%%
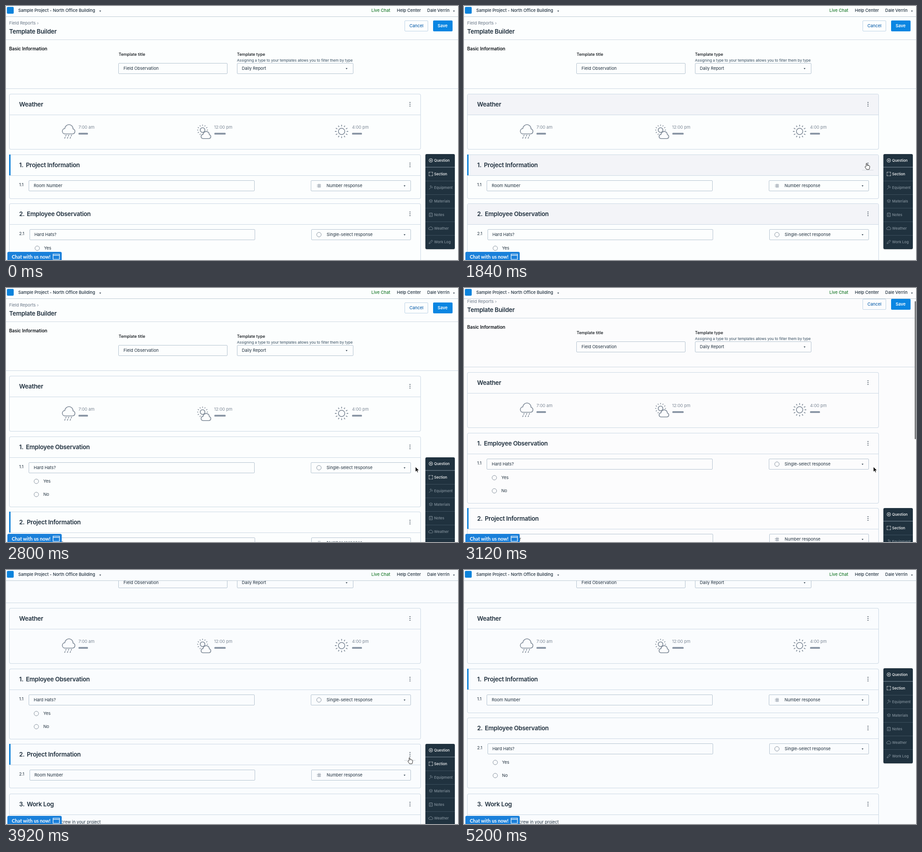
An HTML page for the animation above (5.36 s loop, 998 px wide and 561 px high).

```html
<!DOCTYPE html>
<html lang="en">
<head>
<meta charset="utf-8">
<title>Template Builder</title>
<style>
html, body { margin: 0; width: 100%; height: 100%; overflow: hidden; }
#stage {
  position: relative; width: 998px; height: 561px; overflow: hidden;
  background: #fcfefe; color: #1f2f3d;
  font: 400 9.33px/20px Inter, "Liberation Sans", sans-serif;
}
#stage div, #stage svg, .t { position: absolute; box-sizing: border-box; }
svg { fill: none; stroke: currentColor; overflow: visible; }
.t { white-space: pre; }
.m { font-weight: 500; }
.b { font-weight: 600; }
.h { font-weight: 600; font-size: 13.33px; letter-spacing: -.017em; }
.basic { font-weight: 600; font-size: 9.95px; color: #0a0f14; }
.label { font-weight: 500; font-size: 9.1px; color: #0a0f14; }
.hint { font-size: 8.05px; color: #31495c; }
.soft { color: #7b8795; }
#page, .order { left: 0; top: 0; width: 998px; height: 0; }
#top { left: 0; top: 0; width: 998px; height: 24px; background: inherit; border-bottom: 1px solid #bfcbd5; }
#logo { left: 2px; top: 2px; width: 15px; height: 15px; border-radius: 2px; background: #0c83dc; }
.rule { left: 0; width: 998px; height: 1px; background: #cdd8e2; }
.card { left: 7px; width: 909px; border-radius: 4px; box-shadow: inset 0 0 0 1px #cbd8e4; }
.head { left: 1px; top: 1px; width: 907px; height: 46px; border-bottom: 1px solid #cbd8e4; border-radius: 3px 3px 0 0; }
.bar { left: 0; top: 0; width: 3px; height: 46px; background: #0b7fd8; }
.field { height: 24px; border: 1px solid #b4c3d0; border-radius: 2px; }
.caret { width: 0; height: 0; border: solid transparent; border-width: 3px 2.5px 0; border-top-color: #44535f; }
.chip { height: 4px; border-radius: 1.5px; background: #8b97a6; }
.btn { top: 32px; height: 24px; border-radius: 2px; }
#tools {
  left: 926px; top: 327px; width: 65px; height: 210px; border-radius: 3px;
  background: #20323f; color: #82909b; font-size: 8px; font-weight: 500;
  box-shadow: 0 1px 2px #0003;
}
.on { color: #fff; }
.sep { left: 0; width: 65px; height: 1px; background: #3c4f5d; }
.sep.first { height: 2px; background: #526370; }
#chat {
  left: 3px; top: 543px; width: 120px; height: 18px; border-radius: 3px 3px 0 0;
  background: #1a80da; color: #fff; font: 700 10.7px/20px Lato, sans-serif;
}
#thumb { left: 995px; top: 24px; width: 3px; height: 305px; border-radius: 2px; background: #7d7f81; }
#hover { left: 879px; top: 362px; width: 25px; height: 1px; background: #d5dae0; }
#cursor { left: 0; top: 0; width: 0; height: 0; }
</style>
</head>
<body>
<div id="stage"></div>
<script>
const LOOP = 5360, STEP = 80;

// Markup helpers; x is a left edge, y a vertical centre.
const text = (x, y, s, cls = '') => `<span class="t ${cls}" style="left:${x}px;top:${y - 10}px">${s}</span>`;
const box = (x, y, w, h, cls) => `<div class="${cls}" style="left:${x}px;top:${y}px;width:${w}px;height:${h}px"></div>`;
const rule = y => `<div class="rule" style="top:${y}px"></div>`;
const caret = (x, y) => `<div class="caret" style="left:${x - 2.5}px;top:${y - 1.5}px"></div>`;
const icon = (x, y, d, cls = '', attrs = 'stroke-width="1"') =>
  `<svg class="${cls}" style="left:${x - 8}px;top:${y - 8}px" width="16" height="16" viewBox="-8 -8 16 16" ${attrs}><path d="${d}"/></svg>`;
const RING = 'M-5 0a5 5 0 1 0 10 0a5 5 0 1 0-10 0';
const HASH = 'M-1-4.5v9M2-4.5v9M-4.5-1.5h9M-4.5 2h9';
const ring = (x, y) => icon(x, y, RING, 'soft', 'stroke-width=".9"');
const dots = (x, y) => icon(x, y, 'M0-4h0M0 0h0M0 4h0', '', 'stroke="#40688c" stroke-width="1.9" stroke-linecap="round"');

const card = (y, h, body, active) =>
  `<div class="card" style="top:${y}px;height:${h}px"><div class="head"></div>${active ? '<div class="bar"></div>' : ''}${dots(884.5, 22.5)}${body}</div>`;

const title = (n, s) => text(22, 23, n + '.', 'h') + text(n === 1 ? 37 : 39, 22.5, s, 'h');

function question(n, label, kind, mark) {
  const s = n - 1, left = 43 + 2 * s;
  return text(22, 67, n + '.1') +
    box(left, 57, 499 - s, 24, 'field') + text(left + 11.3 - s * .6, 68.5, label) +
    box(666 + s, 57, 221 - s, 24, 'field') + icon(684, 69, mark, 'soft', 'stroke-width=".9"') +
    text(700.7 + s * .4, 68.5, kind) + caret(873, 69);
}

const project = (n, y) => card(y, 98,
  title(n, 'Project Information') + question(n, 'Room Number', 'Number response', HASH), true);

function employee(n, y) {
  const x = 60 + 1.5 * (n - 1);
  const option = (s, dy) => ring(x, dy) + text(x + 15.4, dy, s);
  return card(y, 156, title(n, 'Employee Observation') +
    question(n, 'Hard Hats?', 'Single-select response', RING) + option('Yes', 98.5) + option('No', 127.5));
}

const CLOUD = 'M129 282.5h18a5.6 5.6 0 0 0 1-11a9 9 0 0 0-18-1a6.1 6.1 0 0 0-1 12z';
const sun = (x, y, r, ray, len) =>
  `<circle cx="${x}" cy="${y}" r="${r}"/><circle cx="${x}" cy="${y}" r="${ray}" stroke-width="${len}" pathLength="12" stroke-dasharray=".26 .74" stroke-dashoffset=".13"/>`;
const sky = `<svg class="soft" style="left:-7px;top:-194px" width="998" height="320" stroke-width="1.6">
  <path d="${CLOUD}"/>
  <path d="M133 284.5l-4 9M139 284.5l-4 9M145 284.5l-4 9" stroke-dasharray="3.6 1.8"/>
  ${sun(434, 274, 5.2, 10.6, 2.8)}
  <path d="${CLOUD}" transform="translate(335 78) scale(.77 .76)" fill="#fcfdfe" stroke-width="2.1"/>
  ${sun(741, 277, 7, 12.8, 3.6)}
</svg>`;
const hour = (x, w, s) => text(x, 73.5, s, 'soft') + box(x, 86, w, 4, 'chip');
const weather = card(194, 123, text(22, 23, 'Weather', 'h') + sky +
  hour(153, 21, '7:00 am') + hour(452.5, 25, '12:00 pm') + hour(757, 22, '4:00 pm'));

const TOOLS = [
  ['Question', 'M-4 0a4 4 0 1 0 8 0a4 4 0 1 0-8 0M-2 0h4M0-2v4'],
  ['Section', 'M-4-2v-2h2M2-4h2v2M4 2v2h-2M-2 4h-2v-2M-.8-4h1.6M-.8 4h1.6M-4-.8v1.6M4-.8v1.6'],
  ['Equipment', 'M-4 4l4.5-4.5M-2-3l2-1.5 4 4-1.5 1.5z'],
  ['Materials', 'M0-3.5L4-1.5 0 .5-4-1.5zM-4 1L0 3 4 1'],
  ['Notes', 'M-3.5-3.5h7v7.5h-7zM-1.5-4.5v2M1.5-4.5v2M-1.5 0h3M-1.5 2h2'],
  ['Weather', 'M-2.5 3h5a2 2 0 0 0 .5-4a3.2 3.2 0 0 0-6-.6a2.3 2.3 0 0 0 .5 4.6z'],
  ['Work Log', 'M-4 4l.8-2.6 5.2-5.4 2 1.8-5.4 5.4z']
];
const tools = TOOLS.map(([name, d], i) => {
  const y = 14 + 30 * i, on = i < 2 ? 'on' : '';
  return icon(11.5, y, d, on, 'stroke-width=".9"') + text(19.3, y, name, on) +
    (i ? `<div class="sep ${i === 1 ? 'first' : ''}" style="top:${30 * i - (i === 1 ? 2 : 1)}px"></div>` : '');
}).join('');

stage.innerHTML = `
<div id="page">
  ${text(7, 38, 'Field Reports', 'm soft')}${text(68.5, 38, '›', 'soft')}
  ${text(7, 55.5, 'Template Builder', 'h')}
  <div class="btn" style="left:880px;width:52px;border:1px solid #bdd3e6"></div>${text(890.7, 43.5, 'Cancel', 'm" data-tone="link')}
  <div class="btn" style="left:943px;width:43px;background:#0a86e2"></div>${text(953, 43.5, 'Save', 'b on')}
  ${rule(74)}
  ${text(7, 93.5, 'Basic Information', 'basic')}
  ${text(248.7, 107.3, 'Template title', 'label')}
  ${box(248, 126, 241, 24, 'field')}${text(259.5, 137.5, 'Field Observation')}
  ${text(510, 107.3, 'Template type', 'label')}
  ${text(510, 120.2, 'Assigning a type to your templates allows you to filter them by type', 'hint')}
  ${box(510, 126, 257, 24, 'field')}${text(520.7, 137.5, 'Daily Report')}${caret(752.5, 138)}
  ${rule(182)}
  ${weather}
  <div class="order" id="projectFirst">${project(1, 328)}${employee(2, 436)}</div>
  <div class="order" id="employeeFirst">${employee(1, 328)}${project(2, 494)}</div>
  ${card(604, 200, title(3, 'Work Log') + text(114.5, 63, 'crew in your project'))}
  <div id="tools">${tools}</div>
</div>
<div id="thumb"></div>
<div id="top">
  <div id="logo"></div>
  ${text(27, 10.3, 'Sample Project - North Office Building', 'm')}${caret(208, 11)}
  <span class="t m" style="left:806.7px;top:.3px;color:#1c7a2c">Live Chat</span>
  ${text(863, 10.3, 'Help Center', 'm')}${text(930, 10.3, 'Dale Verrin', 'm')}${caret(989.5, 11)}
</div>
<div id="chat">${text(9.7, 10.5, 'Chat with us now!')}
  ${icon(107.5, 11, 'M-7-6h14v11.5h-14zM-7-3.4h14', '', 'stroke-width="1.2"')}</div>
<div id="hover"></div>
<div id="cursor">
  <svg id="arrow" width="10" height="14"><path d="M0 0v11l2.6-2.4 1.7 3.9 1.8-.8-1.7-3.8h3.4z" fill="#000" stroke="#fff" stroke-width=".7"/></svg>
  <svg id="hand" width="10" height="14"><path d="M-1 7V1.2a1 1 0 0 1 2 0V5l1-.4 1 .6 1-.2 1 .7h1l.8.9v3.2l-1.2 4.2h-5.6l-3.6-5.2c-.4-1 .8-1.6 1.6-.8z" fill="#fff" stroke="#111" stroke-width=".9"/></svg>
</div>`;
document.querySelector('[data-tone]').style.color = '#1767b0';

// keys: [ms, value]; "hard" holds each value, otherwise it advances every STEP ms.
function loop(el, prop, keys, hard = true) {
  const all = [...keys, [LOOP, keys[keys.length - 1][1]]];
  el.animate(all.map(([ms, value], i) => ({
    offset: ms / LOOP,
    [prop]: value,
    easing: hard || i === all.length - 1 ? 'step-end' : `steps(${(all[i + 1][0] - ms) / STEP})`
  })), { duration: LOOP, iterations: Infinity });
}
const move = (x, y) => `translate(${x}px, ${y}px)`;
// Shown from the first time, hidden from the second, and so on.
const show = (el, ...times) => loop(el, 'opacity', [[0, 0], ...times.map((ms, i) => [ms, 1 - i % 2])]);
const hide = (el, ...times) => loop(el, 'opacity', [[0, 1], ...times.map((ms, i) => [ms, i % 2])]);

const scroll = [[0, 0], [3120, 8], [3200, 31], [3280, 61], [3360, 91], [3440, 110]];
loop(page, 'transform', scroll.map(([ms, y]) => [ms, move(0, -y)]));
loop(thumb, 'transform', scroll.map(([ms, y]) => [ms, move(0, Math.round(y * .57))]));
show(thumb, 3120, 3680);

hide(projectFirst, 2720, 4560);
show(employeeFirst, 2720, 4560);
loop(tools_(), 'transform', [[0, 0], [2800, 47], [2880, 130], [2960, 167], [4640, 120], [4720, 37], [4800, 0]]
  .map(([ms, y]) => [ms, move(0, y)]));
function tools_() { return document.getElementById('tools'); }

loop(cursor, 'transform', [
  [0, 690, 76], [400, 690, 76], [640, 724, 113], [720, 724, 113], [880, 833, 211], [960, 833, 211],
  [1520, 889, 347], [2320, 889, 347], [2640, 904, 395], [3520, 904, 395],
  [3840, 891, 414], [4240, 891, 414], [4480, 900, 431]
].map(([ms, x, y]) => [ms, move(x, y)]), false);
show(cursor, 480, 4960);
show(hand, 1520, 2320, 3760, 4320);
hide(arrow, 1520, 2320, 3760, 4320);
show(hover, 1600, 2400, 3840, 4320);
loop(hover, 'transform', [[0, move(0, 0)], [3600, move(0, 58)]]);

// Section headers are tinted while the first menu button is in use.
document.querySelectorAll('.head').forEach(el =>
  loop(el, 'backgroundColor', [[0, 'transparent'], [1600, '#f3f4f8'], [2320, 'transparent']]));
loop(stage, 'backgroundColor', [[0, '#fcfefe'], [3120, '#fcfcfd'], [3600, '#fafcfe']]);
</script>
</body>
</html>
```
%%
* **TASK OBJECTIVE**
Copy out all lines above that include the string "label".

* **THE ANSWER**
.label { font-weight: 500; font-size: 9.1px; color: #0a0f14; }
function question(n, label, kind, mark) {
    box(left, 57, 499 - s, 24, 'field') + text(left + 11.3 - s * .6, 68.5, label) +
  ${text(248.7, 107.3, 'Template title', 'label')}
  ${text(510, 107.3, 'Template type', 'label')}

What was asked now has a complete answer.